Remember those episodes of the Andy Griffith Show when Sheriff Taylor would go on vacation, and Deputy Fife would call up Otis as his police backup? That, in a nutshell (emphasis on the “nut”) is what Richmond’s police chief has proposed: The Parker Police Patrol Pals.
According to media accounts of the Patrol Pals program, citizen volunteers would undergo a criminal background check, then take eight weeks of police basic training. (Remember “Police Academy III?”) These retail clerks, retirees and Amway reps will then roam the streets of Richmond for 10 or more hours each month with full police powers … and packing police-issued heat to back them up.
It should be noted that many police agencies in the Richmond area and around the country use auxiliary, reserve and volunteer officers with great effectiveness. In fact, Richmond has volunteer officer aides right now. But they aren’t armed, and their job is not law enforcement but officer support. And most other jurisdictions use volunteers for traffic control and prisoner transportation, not crime response or active patrolling as Parker has proposed.
Supporters of Parker’s plan — all three of them — point out that Virginia Beach has a similar program, and that’s true. They have volunteer, part-time officers who participate in patrols. They have EIGHT of them.
Criminals don’t stand a chance.
All of which points to the most offensive part of the Patrol Pals proposal: its irrelevance.

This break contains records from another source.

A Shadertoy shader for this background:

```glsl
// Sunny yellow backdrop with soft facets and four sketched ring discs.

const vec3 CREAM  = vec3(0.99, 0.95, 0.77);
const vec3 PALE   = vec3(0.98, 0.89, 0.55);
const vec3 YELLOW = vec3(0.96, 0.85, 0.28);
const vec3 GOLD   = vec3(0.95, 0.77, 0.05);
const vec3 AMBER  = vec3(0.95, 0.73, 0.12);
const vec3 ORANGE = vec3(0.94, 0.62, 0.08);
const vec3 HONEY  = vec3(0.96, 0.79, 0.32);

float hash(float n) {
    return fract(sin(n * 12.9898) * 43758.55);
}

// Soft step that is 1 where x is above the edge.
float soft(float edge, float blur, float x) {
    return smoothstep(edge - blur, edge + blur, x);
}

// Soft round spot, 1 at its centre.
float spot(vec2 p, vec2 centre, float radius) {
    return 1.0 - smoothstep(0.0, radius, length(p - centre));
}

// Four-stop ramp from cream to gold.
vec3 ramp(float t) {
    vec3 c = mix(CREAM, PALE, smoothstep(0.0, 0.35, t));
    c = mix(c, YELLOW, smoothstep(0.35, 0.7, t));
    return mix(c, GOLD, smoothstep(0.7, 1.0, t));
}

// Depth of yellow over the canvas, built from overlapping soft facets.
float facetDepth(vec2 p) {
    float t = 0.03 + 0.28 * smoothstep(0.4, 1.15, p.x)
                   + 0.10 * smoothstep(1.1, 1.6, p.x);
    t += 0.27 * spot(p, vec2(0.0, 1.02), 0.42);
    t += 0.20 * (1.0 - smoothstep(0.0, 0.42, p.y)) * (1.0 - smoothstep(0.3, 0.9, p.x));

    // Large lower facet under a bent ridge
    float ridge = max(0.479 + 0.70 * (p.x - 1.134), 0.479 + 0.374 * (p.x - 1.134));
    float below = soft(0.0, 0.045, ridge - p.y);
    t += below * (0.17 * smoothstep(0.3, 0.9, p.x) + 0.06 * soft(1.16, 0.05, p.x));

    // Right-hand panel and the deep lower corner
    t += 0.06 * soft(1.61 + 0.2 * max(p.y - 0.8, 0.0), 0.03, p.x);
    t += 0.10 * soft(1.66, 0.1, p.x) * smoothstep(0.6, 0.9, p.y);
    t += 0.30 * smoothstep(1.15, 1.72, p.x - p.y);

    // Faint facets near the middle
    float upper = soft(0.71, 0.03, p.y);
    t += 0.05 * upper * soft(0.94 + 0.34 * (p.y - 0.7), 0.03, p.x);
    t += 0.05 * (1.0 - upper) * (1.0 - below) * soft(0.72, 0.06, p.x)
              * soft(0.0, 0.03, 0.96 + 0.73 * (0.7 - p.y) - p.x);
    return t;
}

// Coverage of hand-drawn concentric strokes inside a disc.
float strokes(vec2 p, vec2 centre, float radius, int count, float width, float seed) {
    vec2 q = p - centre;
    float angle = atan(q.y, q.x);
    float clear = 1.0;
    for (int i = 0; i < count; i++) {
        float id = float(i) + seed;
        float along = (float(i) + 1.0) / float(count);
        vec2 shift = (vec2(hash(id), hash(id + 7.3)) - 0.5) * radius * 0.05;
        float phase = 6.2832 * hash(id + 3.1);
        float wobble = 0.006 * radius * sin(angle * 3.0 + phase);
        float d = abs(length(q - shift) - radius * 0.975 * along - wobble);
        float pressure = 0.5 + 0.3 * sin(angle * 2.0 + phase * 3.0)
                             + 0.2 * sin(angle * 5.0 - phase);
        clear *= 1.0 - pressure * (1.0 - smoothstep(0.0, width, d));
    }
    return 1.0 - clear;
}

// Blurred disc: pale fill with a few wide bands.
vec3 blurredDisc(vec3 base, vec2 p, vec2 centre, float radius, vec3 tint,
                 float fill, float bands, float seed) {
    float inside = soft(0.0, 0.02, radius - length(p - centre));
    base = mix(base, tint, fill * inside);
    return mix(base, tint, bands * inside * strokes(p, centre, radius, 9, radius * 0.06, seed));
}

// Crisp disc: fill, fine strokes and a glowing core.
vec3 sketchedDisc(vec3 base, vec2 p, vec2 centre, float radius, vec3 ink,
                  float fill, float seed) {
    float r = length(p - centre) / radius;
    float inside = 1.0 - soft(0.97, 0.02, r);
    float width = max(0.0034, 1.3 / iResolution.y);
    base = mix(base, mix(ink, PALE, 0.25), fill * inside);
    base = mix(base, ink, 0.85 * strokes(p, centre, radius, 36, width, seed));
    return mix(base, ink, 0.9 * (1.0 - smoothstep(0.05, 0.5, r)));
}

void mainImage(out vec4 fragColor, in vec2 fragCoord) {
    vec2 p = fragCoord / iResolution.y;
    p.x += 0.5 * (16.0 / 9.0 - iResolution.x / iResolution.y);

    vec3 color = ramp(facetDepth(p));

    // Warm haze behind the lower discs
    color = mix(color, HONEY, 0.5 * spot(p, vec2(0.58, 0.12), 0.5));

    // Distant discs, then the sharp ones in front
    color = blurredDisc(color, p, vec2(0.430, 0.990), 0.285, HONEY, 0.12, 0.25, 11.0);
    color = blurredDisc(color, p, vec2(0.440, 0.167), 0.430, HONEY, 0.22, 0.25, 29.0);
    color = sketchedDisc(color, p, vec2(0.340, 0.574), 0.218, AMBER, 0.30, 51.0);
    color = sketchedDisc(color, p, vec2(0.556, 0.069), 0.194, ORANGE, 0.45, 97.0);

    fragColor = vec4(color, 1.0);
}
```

Richmond’s crime problem isn’t streets jammed with tourists or a dearth of officers to escort funeral processions. Our problem is that you’re more likely to get murdered here than in almost any other city of its size, and that the murderer has a better chance of getting hit by a bus than getting pinched by the cops.
Alas, I exaggerate. Richmond murderers have about a 30 percent chance of being arrested, prosecuted and incarcerated for their crimes. By any measure, this is far too low. But there is no evidence this percentage will rise with the addition of 50 partially trained, part-time patrolmen.
In fact, of all the things Chief Parker lacks, such as an effective policing plan for Richmond, the one thing he’s got plenty of is policemen and women. The idea that the RPD is short-handed isn’t just a myth; it’s a joke.
While the Richmond Police Department has a budget to pay for about 715 officers, according to City Councilman Bill Pantele, they only have about 625 on the payroll. They are far from understaffed.
Nationally, the average number of police officers per 1,000 residents is 2.4. In larger cities like New York, that number tends to rise, but in cities the size of Richmond — like Louisville (2.9), Cincinnati (2.7) and Nashville (2.3) — the national average is about right.
But in Richmond, our 625 officers protecting fewer than 200,000 citizens works out to 3.13 per 1,000. When we reach full staffing, we’ll have a whopping 3.56 police officers for every 1,000 citizens.
Other police chiefs would be green with envy to have such a large police force and the massive taxpayer budget to fund it. Not Chief Parker. He wants more men and more money to go along with more murders and more unsolved crimes.
All of which begs the question “Why?” Why announce this lame-brained scheme to solve a problem that doesn’t exist? When Chief Parker claims that his part-time Patrol Pals, with their eight weeks at the academy “receive the same rigorous training” full-time officers get, he’s got to know this is a slap in the face to his real cops, who undergo nearly constant training for their difficult jobs. How does this help?
The advantage of the Patrol Pals for Chief Parker is that it gives him something to talk about when he’s asked about Richmond’s crime problem. Even more important, it lets him avoid the real question: Why does he refuse to use the Giuliani-style, confrontational police tactics that have proven so effective in other high-crime urban settings?
The answer, by the way, has as much to do with the known criminals on Richmond City Council as it does with Chief Parker. A council that refuses to remove tax cheats and bribe takers from its own ranks isn’t exactly making crime-fighting its priority. Plus, many of the citizens who would find themselves on the receiving end of confrontational police tactics happen to be black. That creates an immediate political problem for city politicians who rule through the effective use of race baiting.
Which brings us to the final, and most tragic, statistic of all. Most of the 77 murder victims are black: young, black men gunned down on Richmond streets while a race-obsessed City Council fights harder against mayors (the elected kind) than murders.
But there’s always an up side. When Gomer and Goober get their uniforms, there’s almost certainly going to be a spike in business at the Broad Street Krispy Kreme. S
Michael Graham is host of “The Michael Graham Experience,” from 3-7 p.m. on WRVA-AM 1140 in Richmond.
Opinions expressed on the Back Page are those of the writer and not necessarily those of Style Weekly.